Edited By Anita Auer, Daniel Schreier, and Richard J. Watts
This book "challenges the assumption that there is only one 'legitimate' and homogenous form of English or of any other language" and "supports the view of different/alternative histories of the English language and will appeal to readers who are skeptical of 'standard' language ideology."

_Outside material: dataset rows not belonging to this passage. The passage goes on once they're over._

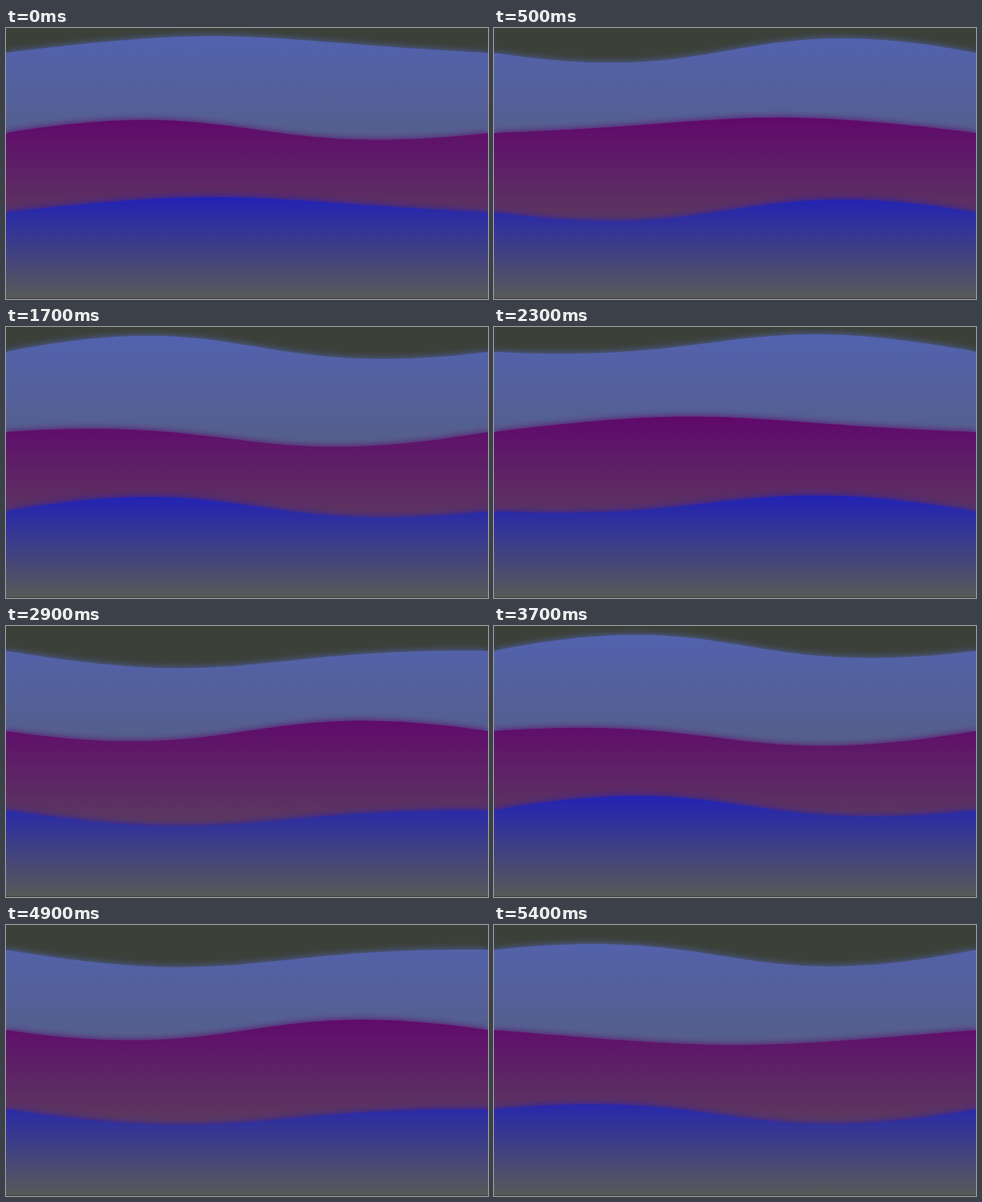
An HTML page with a canvas for the animation above (5500 ms loop, 600x338 px).

```html
<!DOCTYPE html>
<html>
<head>
<meta charset="utf-8">
<title>Waves</title>
<style>
  html, body { margin: 0; width: 100%; height: 100%; overflow: hidden; background: #3b4038; }
  canvas { display: block; width: 100vw; height: 100vh; }
</style>
</head>
<body>
<canvas id="stage" width="600" height="338"></canvas>
<script>
const W = 600, FLOOR = 337, LOOP = 5500, STEP = 100, PERIOD = 2000;
const RAD = Math.PI / 180;
const ctx = document.getElementById('stage').getContext('2d');

// sway: common part of both control points; tilt: opposed part
const waves = [
  { y: 31, phase: -102, sway: 27.2, tilt: 53.5, color: 'rgb(82,98,174)' },
  { y: 131, phase: -162, sway: 25, tilt: 44.5, color: 'rgb(96,8,108)' },
  { y: 230, phase: -102, sway: 25, tilt: 47.5, color: 'rgb(33,33,182)' }
];

for (const wave of waves) {
  wave.fill = ctx.createLinearGradient(0, wave.y - 21, 0, FLOOR);
  wave.fill.addColorStop(0, wave.color);
  wave.fill.addColorStop(1, 'rgb(88,90,88)');
}

function drawWave({ y, phase, sway, tilt, color, fill }, degrees) {
  const angle = (degrees + phase) * RAD;
  const both = sway * Math.sin(angle);
  const apart = tilt * Math.cos(angle);
  ctx.fillStyle = fill;
  ctx.shadowColor = color;
  ctx.beginPath();
  ctx.moveTo(0, y);
  ctx.bezierCurveTo(W / 2, y + both + apart, W / 2, y + both - apart, W, y);
  ctx.lineTo(W, FLOOR);
  ctx.lineTo(0, FLOOR);
  ctx.fill();
}

function draw(now) {
  const time = Math.floor((now % LOOP) / STEP) * STEP;
  ctx.shadowBlur = 0;
  ctx.fillStyle = '#3b4038';
  ctx.fillRect(0, 0, W, 338);
  ctx.shadowBlur = 10;
  for (const wave of waves) drawWave(wave, time / PERIOD * 360);
  ctx.shadowBlur = 0;
  ctx.fillStyle = '#3d3e3c';
  ctx.fillRect(0, FLOOR, W, 1);
}

const start = performance.now();
function tick() {
  draw(performance.now() - start);
  requestAnimationFrame(tick);
}
tick();
</script>
</body>
</html>
```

Japanese and Korean are typologically quite similar, so a linguistic phenomenon in one language often has a counterpart in the other. The papers in this volume are intended to further compare and/or contrast research in both languages. This selection of papers reflects the Fifth Japanese/Korean Linguistics Conference's unique division into four separate panesl: Conversation, Grammaticalization and Semantics, Syntax and Semantics, and Korean Phonology.